--- Exercise data ---
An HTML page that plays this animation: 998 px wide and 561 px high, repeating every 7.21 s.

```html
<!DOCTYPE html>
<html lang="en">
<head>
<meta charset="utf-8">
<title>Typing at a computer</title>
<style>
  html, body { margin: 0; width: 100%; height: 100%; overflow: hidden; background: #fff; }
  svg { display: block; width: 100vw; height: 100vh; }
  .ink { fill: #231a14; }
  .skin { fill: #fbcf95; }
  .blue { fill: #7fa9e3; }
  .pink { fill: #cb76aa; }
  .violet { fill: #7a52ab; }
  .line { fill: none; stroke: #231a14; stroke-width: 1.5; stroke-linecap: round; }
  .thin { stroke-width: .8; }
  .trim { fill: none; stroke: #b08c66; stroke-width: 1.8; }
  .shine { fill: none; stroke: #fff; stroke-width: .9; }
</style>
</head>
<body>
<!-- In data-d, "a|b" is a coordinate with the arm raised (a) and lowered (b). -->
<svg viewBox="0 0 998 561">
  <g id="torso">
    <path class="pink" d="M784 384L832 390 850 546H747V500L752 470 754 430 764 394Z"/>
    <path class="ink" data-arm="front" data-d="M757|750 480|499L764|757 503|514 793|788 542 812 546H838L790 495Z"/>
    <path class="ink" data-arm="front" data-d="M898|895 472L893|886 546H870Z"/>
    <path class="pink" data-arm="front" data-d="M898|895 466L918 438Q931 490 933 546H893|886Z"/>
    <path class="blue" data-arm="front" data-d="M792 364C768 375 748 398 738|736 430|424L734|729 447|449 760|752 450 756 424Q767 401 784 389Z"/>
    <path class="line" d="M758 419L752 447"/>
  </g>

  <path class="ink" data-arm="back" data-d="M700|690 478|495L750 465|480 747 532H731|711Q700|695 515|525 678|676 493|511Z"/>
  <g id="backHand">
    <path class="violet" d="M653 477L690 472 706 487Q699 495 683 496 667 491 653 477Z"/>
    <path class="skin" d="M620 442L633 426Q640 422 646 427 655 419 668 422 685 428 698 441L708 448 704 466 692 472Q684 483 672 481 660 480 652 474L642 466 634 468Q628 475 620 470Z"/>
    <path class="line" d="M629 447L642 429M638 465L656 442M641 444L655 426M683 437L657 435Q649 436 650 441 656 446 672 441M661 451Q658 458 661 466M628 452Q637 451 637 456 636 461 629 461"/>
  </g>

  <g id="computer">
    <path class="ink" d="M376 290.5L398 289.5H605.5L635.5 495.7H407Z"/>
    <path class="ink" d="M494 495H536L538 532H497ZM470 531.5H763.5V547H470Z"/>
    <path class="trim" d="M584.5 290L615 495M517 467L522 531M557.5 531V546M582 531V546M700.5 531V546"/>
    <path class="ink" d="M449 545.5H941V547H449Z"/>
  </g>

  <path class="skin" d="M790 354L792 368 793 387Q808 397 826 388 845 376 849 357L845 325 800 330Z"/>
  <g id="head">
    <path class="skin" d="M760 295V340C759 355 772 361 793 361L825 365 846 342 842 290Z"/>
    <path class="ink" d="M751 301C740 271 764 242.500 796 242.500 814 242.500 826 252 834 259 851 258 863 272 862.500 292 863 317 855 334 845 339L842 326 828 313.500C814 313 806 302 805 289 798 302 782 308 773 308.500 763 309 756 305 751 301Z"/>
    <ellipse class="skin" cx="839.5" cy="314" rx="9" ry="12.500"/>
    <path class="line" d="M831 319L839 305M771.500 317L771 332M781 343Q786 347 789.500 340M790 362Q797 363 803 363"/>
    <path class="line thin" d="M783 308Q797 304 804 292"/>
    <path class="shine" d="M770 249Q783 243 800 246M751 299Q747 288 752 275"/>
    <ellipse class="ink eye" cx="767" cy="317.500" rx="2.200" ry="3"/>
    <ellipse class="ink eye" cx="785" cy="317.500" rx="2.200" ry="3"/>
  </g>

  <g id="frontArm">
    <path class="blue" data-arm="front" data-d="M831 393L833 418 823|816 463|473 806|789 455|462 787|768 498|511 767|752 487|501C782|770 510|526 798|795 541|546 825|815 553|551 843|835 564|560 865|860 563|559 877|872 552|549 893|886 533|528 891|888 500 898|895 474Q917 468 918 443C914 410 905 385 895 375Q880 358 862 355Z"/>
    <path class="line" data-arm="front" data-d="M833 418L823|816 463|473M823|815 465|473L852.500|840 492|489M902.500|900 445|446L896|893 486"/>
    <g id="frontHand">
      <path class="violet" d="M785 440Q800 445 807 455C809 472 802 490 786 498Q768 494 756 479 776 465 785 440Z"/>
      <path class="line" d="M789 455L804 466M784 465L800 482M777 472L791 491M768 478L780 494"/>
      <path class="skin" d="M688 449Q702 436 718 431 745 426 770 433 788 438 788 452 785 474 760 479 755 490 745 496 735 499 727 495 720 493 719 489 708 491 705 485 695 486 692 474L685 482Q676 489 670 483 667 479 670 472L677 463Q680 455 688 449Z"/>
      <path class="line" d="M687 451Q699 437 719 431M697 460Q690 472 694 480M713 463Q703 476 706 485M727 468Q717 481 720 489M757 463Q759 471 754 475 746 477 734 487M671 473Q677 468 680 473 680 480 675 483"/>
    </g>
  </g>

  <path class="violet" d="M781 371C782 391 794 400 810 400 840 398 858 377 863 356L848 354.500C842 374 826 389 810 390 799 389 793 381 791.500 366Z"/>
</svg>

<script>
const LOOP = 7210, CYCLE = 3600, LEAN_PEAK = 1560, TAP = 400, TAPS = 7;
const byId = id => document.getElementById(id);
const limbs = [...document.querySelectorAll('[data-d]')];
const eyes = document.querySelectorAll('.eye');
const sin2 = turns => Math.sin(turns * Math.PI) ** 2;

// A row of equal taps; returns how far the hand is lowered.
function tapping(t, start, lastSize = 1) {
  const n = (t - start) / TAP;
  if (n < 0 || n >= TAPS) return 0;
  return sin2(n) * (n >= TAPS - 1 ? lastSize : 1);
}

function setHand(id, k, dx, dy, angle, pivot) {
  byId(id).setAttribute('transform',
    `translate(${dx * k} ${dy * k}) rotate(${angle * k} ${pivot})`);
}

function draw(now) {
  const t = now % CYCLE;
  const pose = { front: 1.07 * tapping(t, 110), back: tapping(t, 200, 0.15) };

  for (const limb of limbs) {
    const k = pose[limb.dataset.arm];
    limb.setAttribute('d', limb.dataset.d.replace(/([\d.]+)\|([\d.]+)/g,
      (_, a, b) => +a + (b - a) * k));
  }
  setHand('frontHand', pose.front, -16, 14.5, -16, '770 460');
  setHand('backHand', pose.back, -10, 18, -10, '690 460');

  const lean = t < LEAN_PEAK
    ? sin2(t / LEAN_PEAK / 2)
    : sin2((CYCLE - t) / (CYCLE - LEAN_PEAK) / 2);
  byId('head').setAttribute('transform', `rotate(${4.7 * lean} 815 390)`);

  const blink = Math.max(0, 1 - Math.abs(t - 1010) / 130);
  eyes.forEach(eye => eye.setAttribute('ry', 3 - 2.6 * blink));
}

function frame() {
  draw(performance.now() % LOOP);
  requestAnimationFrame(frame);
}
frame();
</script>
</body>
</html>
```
---
Write out each entry above exactly as it is written.

Solution to the exercise:
An HTML page that plays this animation: 998 px wide and 561 px high, repeating every 7.21 s.

```html
<!DOCTYPE html>
<html lang="en">
<head>
<meta charset="utf-8">
<title>Typing at a computer</title>
<style>
  html, body { margin: 0; width: 100%; height: 100%; overflow: hidden; background: #fff; }
  svg { display: block; width: 100vw; height: 100vh; }
  .ink { fill: #231a14; }
  .skin { fill: #fbcf95; }
  .blue { fill: #7fa9e3; }
  .pink { fill: #cb76aa; }
  .violet { fill: #7a52ab; }
  .line { fill: none; stroke: #231a14; stroke-width: 1.5; stroke-linecap: round; }
  .thin { stroke-width: .8; }
  .trim { fill: none; stroke: #b08c66; stroke-width: 1.8; }
  .shine { fill: none; stroke: #fff; stroke-width: .9; }
</style>
</head>
<body>
<!-- In data-d, "a|b" is a coordinate with the arm raised (a) and lowered (b). -->
<svg viewBox="0 0 998 561">
  <g id="torso">
    <path class="pink" d="M784 384L832 390 850 546H747V500L752 470 754 430 764 394Z"/>
    <path class="ink" data-arm="front" data-d="M757|750 480|499L764|757 503|514 793|788 542 812 546H838L790 495Z"/>
    <path class="ink" data-arm="front" data-d="M898|895 472L893|886 546H870Z"/>
    <path class="pink" data-arm="front" data-d="M898|895 466L918 438Q931 490 933 546H893|886Z"/>
    <path class="blue" data-arm="front" data-d="M792 364C768 375 748 398 738|736 430|424L734|729 447|449 760|752 450 756 424Q767 401 784 389Z"/>
    <path class="line" d="M758 419L752 447"/>
  </g>

  <path class="ink" data-arm="back" data-d="M700|690 478|495L750 465|480 747 532H731|711Q700|695 515|525 678|676 493|511Z"/>
  <g id="backHand">
    <path class="violet" d="M653 477L690 472 706 487Q699 495 683 496 667 491 653 477Z"/>
    <path class="skin" d="M620 442L633 426Q640 422 646 427 655 419 668 422 685 428 698 441L708 448 704 466 692 472Q684 483 672 481 660 480 652 474L642 466 634 468Q628 475 620 470Z"/>
    <path class="line" d="M629 447L642 429M638 465L656 442M641 444L655 426M683 437L657 435Q649 436 650 441 656 446 672 441M661 451Q658 458 661 466M628 452Q637 451 637 456 636 461 629 461"/>
  </g>

  <g id="computer">
    <path class="ink" d="M376 290.5L398 289.5H605.5L635.5 495.7H407Z"/>
    <path class="ink" d="M494 495H536L538 532H497ZM470 531.5H763.5V547H470Z"/>
    <path class="trim" d="M584.5 290L615 495M517 467L522 531M557.5 531V546M582 531V546M700.5 531V546"/>
    <path class="ink" d="M449 545.5H941V547H449Z"/>
  </g>

  <path class="skin" d="M790 354L792 368 793 387Q808 397 826 388 845 376 849 357L845 325 800 330Z"/>
  <g id="head">
    <path class="skin" d="M760 295V340C759 355 772 361 793 361L825 365 846 342 842 290Z"/>
    <path class="ink" d="M751 301C740 271 764 242.500 796 242.500 814 242.500 826 252 834 259 851 258 863 272 862.500 292 863 317 855 334 845 339L842 326 828 313.500C814 313 806 302 805 289 798 302 782 308 773 308.500 763 309 756 305 751 301Z"/>
    <ellipse class="skin" cx="839.5" cy="314" rx="9" ry="12.500"/>
    <path class="line" d="M831 319L839 305M771.500 317L771 332M781 343Q786 347 789.500 340M790 362Q797 363 803 363"/>
    <path class="line thin" d="M783 308Q797 304 804 292"/>
    <path class="shine" d="M770 249Q783 243 800 246M751 299Q747 288 752 275"/>
    <ellipse class="ink eye" cx="767" cy="317.500" rx="2.200" ry="3"/>
    <ellipse class="ink eye" cx="785" cy="317.500" rx="2.200" ry="3"/>
  </g>

  <g id="frontArm">
    <path class="blue" data-arm="front" data-d="M831 393L833 418 823|816 463|473 806|789 455|462 787|768 498|511 767|752 487|501C782|770 510|526 798|795 541|546 825|815 553|551 843|835 564|560 865|860 563|559 877|872 552|549 893|886 533|528 891|888 500 898|895 474Q917 468 918 443C914 410 905 385 895 375Q880 358 862 355Z"/>
    <path class="line" data-arm="front" data-d="M833 418L823|816 463|473M823|815 465|473L852.500|840 492|489M902.500|900 445|446L896|893 486"/>
    <g id="frontHand">
      <path class="violet" d="M785 440Q800 445 807 455C809 472 802 490 786 498Q768 494 756 479 776 465 785 440Z"/>
      <path class="line" d="M789 455L804 466M784 465L800 482M777 472L791 491M768 478L780 494"/>
      <path class="skin" d="M688 449Q702 436 718 431 745 426 770 433 788 438 788 452 785 474 760 479 755 490 745 496 735 499 727 495 720 493 719 489 708 491 705 485 695 486 692 474L685 482Q676 489 670 483 667 479 670 472L677 463Q680 455 688 449Z"/>
      <path class="line" d="M687 451Q699 437 719 431M697 460Q690 472 694 480M713 463Q703 476 706 485M727 468Q717 481 720 489M757 463Q759 471 754 475 746 477 734 487M671 473Q677 468 680 473 680 480 675 483"/>
    </g>
  </g>

  <path class="violet" d="M781 371C782 391 794 400 810 400 840 398 858 377 863 356L848 354.500C842 374 826 389 810 390 799 389 793 381 791.500 366Z"/>
</svg>

<script>
const LOOP = 7210, CYCLE = 3600, LEAN_PEAK = 1560, TAP = 400, TAPS = 7;
const byId = id => document.getElementById(id);
const limbs = [...document.querySelectorAll('[data-d]')];
const eyes = document.querySelectorAll('.eye');
const sin2 = turns => Math.sin(turns * Math.PI) ** 2;

// A row of equal taps; returns how far the hand is lowered.
function tapping(t, start, lastSize = 1) {
  const n = (t - start) / TAP;
  if (n < 0 || n >= TAPS) return 0;
  return sin2(n) * (n >= TAPS - 1 ? lastSize : 1);
}

function setHand(id, k, dx, dy, angle, pivot) {
  byId(id).setAttribute('transform',
    `translate(${dx * k} ${dy * k}) rotate(${angle * k} ${pivot})`);
}

function draw(now) {
  const t = now % CYCLE;
  const pose = { front: 1.07 * tapping(t, 110), back: tapping(t, 200, 0.15) };

  for (const limb of limbs) {
    const k = pose[limb.dataset.arm];
    limb.setAttribute('d', limb.dataset.d.replace(/([\d.]+)\|([\d.]+)/g,
      (_, a, b) => +a + (b - a) * k));
  }
  setHand('frontHand', pose.front, -16, 14.5, -16, '770 460');
  setHand('backHand', pose.back, -10, 18, -10, '690 460');

  const lean = t < LEAN_PEAK
    ? sin2(t / LEAN_PEAK / 2)
    : sin2((CYCLE - t) / (CYCLE - LEAN_PEAK) / 2);
  byId('head').setAttribute('transform', `rotate(${4.7 * lean} 815 390)`);

  const blink = Math.max(0, 1 - Math.abs(t - 1010) / 130);
  eyes.forEach(eye => eye.setAttribute('ry', 3 - 2.6 * blink));
}

function frame() {
  draw(performance.now() % LOOP);
  requestAnimationFrame(frame);
}
frame();
</script>
</body>
</html>
```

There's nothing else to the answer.